The C. coronator – a Neotropical species native from Trinidad and Tobago – is the vector of Saint Louis encephalitis and the West Nile viruses and is becoming a public health concern in the Americas. In the United States, they have been found in Mississippi, Alabama, Georgia, and Florida. In Miami-Dade, there have been 26,825 female C. coronator collected in urban areas from May 2016 to November 2019. The species was also found in Tennessee and in Virginia. 

The A. albopictus, more recently found by the world trade of used tires, is a primary vector of the chikungunya, dengue, yellow fever, and Zika viruses. It has been mainly found in several Western European countries, such as in Albania, Italy, France, Greece, Switzerland, Belgium, Spain, Germany. The species was also found in Southern England.

“It is currently unknown what mechanisms are employed by invasive mosquito species to disperse, establish and thrive in urban environments. There are no effective contingency plans to guide mosquito control operations to deal with this increasing threat,” Dr. Wilke said.

Because of this, Dr. Wilke, Dr. Beier, and Dr. Benelli suggested a framework for future research on the development of control strategies to prevent the invasion, establishment, and colonization of new areas by alien mosquito vectors. These suggestions included the development of basic information on how and why invasive vector species are becoming locally abundant in urban environments, as well as the development of profiles of basic ecology and behavior for new and neglected invasive mosquito species to clarify their potential importance as vectors.
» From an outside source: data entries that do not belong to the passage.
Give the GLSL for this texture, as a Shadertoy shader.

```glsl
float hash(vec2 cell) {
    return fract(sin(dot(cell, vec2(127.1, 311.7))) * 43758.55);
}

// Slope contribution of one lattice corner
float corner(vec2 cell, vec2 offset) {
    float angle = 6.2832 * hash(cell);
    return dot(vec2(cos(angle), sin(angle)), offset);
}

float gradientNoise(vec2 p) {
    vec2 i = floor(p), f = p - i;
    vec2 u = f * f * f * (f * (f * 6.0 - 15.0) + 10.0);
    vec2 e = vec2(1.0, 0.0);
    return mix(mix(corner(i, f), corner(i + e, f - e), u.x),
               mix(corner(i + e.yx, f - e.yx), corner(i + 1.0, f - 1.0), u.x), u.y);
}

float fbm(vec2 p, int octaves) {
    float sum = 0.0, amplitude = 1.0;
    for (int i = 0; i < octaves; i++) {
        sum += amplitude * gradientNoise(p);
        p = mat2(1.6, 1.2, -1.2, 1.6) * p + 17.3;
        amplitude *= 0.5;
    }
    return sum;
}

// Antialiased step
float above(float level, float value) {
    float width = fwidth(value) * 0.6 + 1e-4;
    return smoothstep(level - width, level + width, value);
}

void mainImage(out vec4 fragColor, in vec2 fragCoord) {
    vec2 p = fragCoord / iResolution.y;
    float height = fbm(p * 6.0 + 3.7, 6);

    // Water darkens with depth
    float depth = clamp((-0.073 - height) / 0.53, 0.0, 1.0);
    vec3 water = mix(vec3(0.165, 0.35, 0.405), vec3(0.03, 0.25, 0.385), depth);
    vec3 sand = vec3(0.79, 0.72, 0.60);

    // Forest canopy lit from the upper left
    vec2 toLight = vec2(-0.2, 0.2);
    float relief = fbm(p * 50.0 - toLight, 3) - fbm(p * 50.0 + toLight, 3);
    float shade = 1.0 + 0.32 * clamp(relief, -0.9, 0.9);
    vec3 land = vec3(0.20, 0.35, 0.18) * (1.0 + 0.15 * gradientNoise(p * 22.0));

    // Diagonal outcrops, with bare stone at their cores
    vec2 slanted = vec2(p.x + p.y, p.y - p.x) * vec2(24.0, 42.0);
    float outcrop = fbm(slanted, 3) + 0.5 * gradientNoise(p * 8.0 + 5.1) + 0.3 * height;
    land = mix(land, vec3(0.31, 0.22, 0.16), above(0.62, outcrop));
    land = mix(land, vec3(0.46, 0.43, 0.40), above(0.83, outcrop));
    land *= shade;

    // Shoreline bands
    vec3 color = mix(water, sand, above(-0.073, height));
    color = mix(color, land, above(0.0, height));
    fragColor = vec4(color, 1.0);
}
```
Other suggestions included an increase in awareness about the potential presence of invasive mosquito species to avoid their underestimation or even failure in detecting them due to misidentification of specimens or surveillance strategies disregarding their habitats and an assessment of current and future risks to determine if some invasive species should be considered a higher priority for vector control operations.

Written by Amanda Torres
Published on January 21, 2020